### INSTRUCTIONS TO FOLLOW
For the listing beneath, state how many lines contain the string "bark". Give the number by itself.

### INPUT FOR THIS TASK

===============

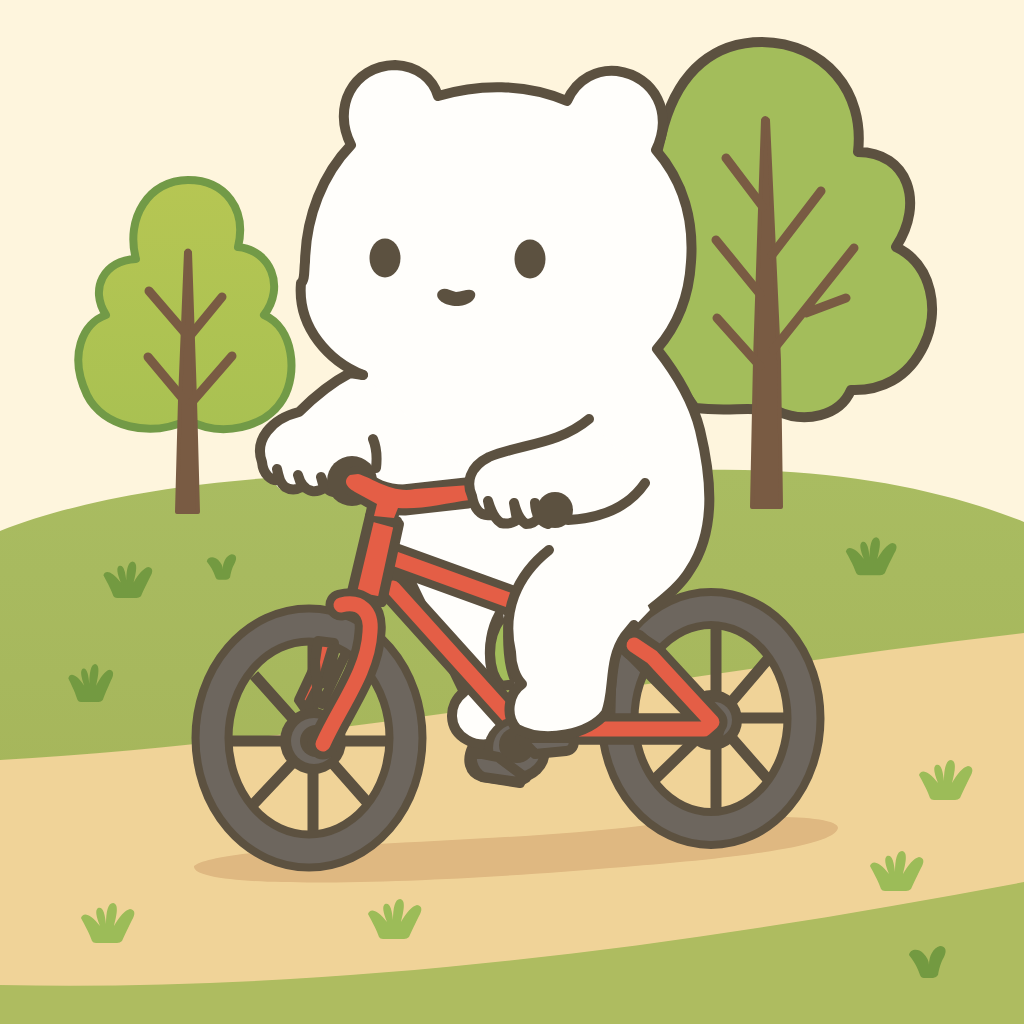
<!DOCTYPE html>
<html lang="en">
<head>
<meta charset="utf-8">
<title>Bear on a bicycle</title>
<style>
:root {
  --sky: #fef5dd;
  --hill: #a9ba5f;
  --path: #f0d398;
  --shadow: #dfb881;
  --line: #5c5140;
  --fur: #fffefb;
  --red: #e45e46;
  --tyre: #6d665e;
  --bark: #795b43;
  --leaf: #a3bd5b;
  --leaf-light: #b3c750;
  --leaf-edge: #729a47;
  --tuft-dark: #739a41;
  --tuft-light: #9cbc58;
}
html, body { margin: 0; overflow: hidden; background: var(--sky); }
svg { display: block; width: 1024px; height: 1024px; }
.outline { stroke: var(--line); stroke-width: 10; stroke-linecap: round; stroke-linejoin: round; }
.none { fill: none; }
.fur { fill: var(--fur); }
.dark { fill: var(--line); }
.branch { fill: none; stroke: var(--bark); stroke-width: 9; stroke-linecap: round; stroke-linejoin: round; }
.trunk { fill: var(--bark); stroke: var(--bark); stroke-width: 4; stroke-linejoin: round; }
.red { fill: var(--red); }
.ring-edge { fill: none; stroke: var(--line); stroke-width: 41; }
.ring { fill: none; stroke: var(--tyre); stroke-width: 25; }
.spokes { fill: none; stroke: var(--line); stroke-width: 11; }
.tube-edge, .tube { fill: none; stroke-linecap: round; stroke-linejoin: round; }
.tube-edge { stroke: var(--line); stroke-width: 31; }
.tube { stroke: var(--red); stroke-width: 15; }
.tuft-dark { fill: var(--tuft-dark); }
.tuft-light { fill: var(--tuft-light); }
</style>
</head>
<body>
<svg viewBox="0 0 1024 1024" role="img" aria-label="A white bear rides a red bicycle along a country path">
  <defs>
    <linearGradient id="hill-tone" x1="0" y1="0" x2="0" y2="1">
      <stop offset="0" stop-color="#a9bc61"/>
      <stop offset="1" stop-color="#a6b65b"/>
    </linearGradient>
    <linearGradient id="small-crown" x1="0" y1="0" x2="0" y2="1">
      <stop offset="0" stop-color="#b6c653"/>
      <stop offset="1" stop-color="#a9c152"/>
    </linearGradient>
    <g id="tuft">
      <path d="M-16 19C-20 8 -24 2 -27 -4C-25 -10 -18 -9 -8 4C-12 -6 -13 -12 -10 -14C-5 -16 -3 -8 -2 2C-2 -10 0 -19 5 -19C11 -18 9 -8 6 4C11 -5 17 -12 22 -13C28 -12 27 -7 24 -2C20 6 17 12 14 19Q12 21 9 21H-12Q-15 21 -16 19Z"/>
    </g>
    <g id="sprout">
      <path d="M-8 13C-11 4 -15 -2 -19 -7C-18 -13 -10 -14 -5 -9C-1 -5 1 -1 1 3C1 -6 5 -14 12 -16C18 -16 19 -11 16 -5C12 2 11 8 10 13Q8 16 5 16H-4Q-7 16 -8 13Z"/>
    </g>
  </defs>

  <g id="ground">
    <rect width="1024" height="1024" fill="var(--sky)"/>
    <path fill="url(#hill-tone)" d="M0 531C90 495 230 474 380 474L700 470C830 467 940 488 1024 522V780H0Z"/>
    <path fill="var(--path)" d="M0 760C350 740 680 672 1024 633V1024H0Z"/>
    <path fill="#aebc60" d="M0 985C350 992 690 945 1024 882V1024H0Z"/>
    <path fill="var(--shadow)" d="M194 866C225 843 480 845 640 826C740 813 838 814 838 828C835 846 740 858 610 868C450 882 190 893 194 866Z"/>
  </g>

  <g id="grass">
    <g class="tuft-dark">
      <use href="#tuft" x="128" y="579" transform="translate(11 49) scale(.915)"/>
      <use href="#tuft" x="870" y="555" transform="translate(45 28) scale(.95)"/>
      <use href="#tuft" transform="translate(91 682) scale(.84 .95)"/>
      <use href="#sprout" transform="translate(222 567) scale(.8)"/>
      <use href="#sprout" x="928" y="962"/>
    </g>
    <g class="tuft-light">
      <use href="#tuft" x="108" y="922"/>
      <use href="#tuft" x="395" y="918"/>
      <use href="#tuft" x="946" y="779"/>
      <use href="#tuft" x="897" y="870"/>
    </g>
  </g>

  <g id="small-tree">
    <path fill="url(#small-crown)" stroke="var(--leaf-edge)" stroke-width="8" stroke-linejoin="round" d="M136 259C125 218 149 180 188 180C226 180 247 210 238 247C270 250 286 286 264 315C294 328 298 374 283 399C266 428 221 438 188 420C150 438 103 427 87 395C68 355 83 323 106 315C89 289 104 260 136 259Z"/>
    <path class="trunk" d="M186 252Q188 249 190 252L195 400L198 512H177L180 400Z"/>
    <path class="branch" d="M149 291L186 334M222 297L190 336M148 357L184 400M232 356L192 402"/>
  </g>

  <g id="large-tree">
    <path class="outline" fill="var(--leaf)" d="M664 125C680 70 715 42 762 42C825 43 865 92 858 152C908 152 925 203 896 247C933 265 940 312 924 345C908 379 880 391 851 390C840 416 805 424 777 411C748 406 730 412 695 408L620 300Z"/>
    <path class="trunk" d="M763 120Q765 116 768 120L779 360L781 507H752L755 360Z"/>
    <path class="branch" d="M726 158L763 207M821 191L772 255M716 240L760 294M854 248L812 301L773 350M846 298L806 313M717 318L760 366"/>
  </g>

  <g id="rear-wheel">
    <path class="spokes" d="M716 625V812M716 718H792M716 720L774 652M716 720L771 783M716 720L652 782M716 720L655 652"/>
    <ellipse class="ring-edge" cx="711" cy="718.5" rx="93" ry="110"/>
    <ellipse class="ring" cx="711" cy="718.5" rx="93" ry="110"/>
    <circle class="dark" cx="712" cy="720" r="30"/>
    <circle cx="714" cy="720" r="18" fill="var(--tyre)"/>
  </g>

  <g id="front-wheel">
    <path class="spokes" d="M313 635V838M228 741H395M313 741L254 675M313 741L246 812M313 741L374 810"/>
    <ellipse class="ring-edge" cx="309" cy="738" rx="97" ry="113"/>
    <ellipse class="ring" cx="309" cy="738" rx="97" ry="113"/>
  </g>

  <g id="bear-far-leg">
    <path class="outline" fill="var(--tyre)" d="M473 746C466 760 469 773 482 777L520 783L530 750Z"/>
    <path class="outline fur" d="M400 560L510 600C486 625 485 665 499 690L512 720C512 742 485 750 467 740C447 729 448 704 464 692Z"/>
    <path class="outline" fill="var(--leaf)" d="M501 618C485 640 488 672 501 686L517 684C508 668 507 640 509 618Z"/>
  </g>

  <g id="bear-body">
    <path class="fur" d="M363 375L350 373L299 412C262 420 253 440 261 470L280 489L330 492L395 515L388 545L500 595L515 684C508 700 505 722 520 733C550 743 590 735 606 715C612 690 608 668 622 642C640 615 675 598 690 570C718 530 712 480 700 430C693 402 676 373 657 349L560 300Z"/>
    <path class="outline fur" d="M363 375C330 362 297 328 301 283C305 280 304 270 305 262C306 216 323 174 351 145C332 108 352 66 395 65C418 66 433 79 438 96C478 84 525 83 567 101C577 78 598 69 617 71C655 76 674 114 656 150C684 182 694 222 691 262C689 297 677 326 657 349C676 373 693 402 700 430C712 480 716 531 690 570C677 592 651 607 633 625"/>
    <path class="outline none" d="M363 375L350 373C329 384 313 398 299 412C271 419 254 440 262 462C263 474 271 482 280 480Q278 474 277 469Q279 482 285 487Q293 492 302 487L298 475Q302 489 312 491Q318 492 324 488L321 477Q325 490 333 492M373 439Q378 451 376 468"/>
    <g id="face">
      <ellipse class="dark" cx="385" cy="258" rx="15.5" ry="19.5"/>
      <ellipse class="dark" cx="530" cy="259" rx="15.5" ry="19.5"/>
      <path class="dark" d="M438 292C443 286 449 290 456 292C464 291 472 287 475 293C477 300 467 306 457 306C445 306 434 299 438 292Z"/>
    </g>
  </g>

  <g id="bicycle-frame">
    <circle class="dark" cx="352" cy="481" r="25"/>
    <path class="tube-edge" d="M634 644L707 718M580 729H709"/>
    <path class="outline" fill="none" stroke-width="14" d="M610 722C612 690 608 660 623 640L633 630"/>
    <path class="tube-edge" d="M634 645L652 657L712 722L704 729H580"/>
    <path class="tube" d="M634 645L652 657L712 722L704 729H580"/>
    <path class="tube-edge" d="M393 588L510 718M390 557L514 602"/>
    <path class="tube" d="M393 588L510 718M390 557L514 602"/>
    <path class="outline red" d="M370 516L399 524L382 602L351 596Z"/>
    <path class="outline red" d="M374 498L399 500L392 520L370 516Z"/>
    <path class="outline none" d="M371 515L397 521"/>
    <path class="tube-edge" d="M356 482C370 493 382 500 404 500L467 493"/>
    <path class="red" d="M350 475C342 481 347 488 355 492L377 504L374 516L394 518L398 508C420 510 446 503 470 500V485L415 489C392 494 371 477 358 474Z"/>
    <g id="fork">
      <path class="outline red" stroke-width="6" d="M318 641L334 643L325 673L306 710L299 700L314 668Z"/>
      <path class="outline none" stroke-width="7" d="M345 655L322 704M315 663L318 700M335 648L326 684"/>
      <circle class="dark" cx="313" cy="741" r="33"/>
      <circle cx="314" cy="741" r="23" fill="var(--tyre)"/>
      <circle class="dark" cx="316" cy="741" r="16"/>
      <path class="tube-edge" d="M341 605C361 600 372 612 370 632C368 672 340 706 323 744"/>
      <path class="tube" stroke-width="16" d="M341 605C361 600 372 612 370 632C368 672 340 706 323 744"/>
    </g>
    <g id="crank">
      <circle class="dark" cx="517" cy="750" r="33"/>
      <circle cx="517" cy="748" r="24" fill="var(--tyre)"/>
      <circle class="dark" cx="517" cy="745" r="18"/>
      <path class="outline" fill="var(--tyre)" d="M472 752L498 757L526 778L519 782L483 777Q470 770 472 752Z"/>
      <path class="outline" fill="var(--tyre)" d="M520 738L574 738Q575 750 566 751L535 754Z"/>
    </g>
  </g>

  <g id="bear-near-leg">
    <path class="fur" d="M549 550C516 576 500 610 512 655C512 668 517 678 522 684C508 695 505 717 517 729C545 744 590 735 605 715C615 690 608 660 625 636L650 610L620 550Z"/>
    <path class="outline none" d="M549 550C516 576 502 612 511 652C511 666 516 678 522 684C508 693 505 717 517 729C545 744 590 734 606 713C615 690 608 660 625 636L634 625"/>
  </g>

  <g id="bear-near-arm">
    <path class="fur" d="M589 419C560 444 520 444 489 457C466 470 467 500 480 515L520 524L570 520C605 518 630 505 645 482Z"/>
    <path class="outline none" d="M589 419C558 445 520 444 489 457C469 467 466 483 472 496C474 508 480 517 491 515L488 501Q493 518 501 523Q510 525 517 520L514 503Q518 519 526 524Q534 524 538 518L535 503Q536 520 548 524M568 520C605 518 630 505 645 483"/>
    <circle class="dark" cx="555" cy="510" r="18"/>
  </g>
</svg>
</body>
</html>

===============

### RESULT OF THE TASK
3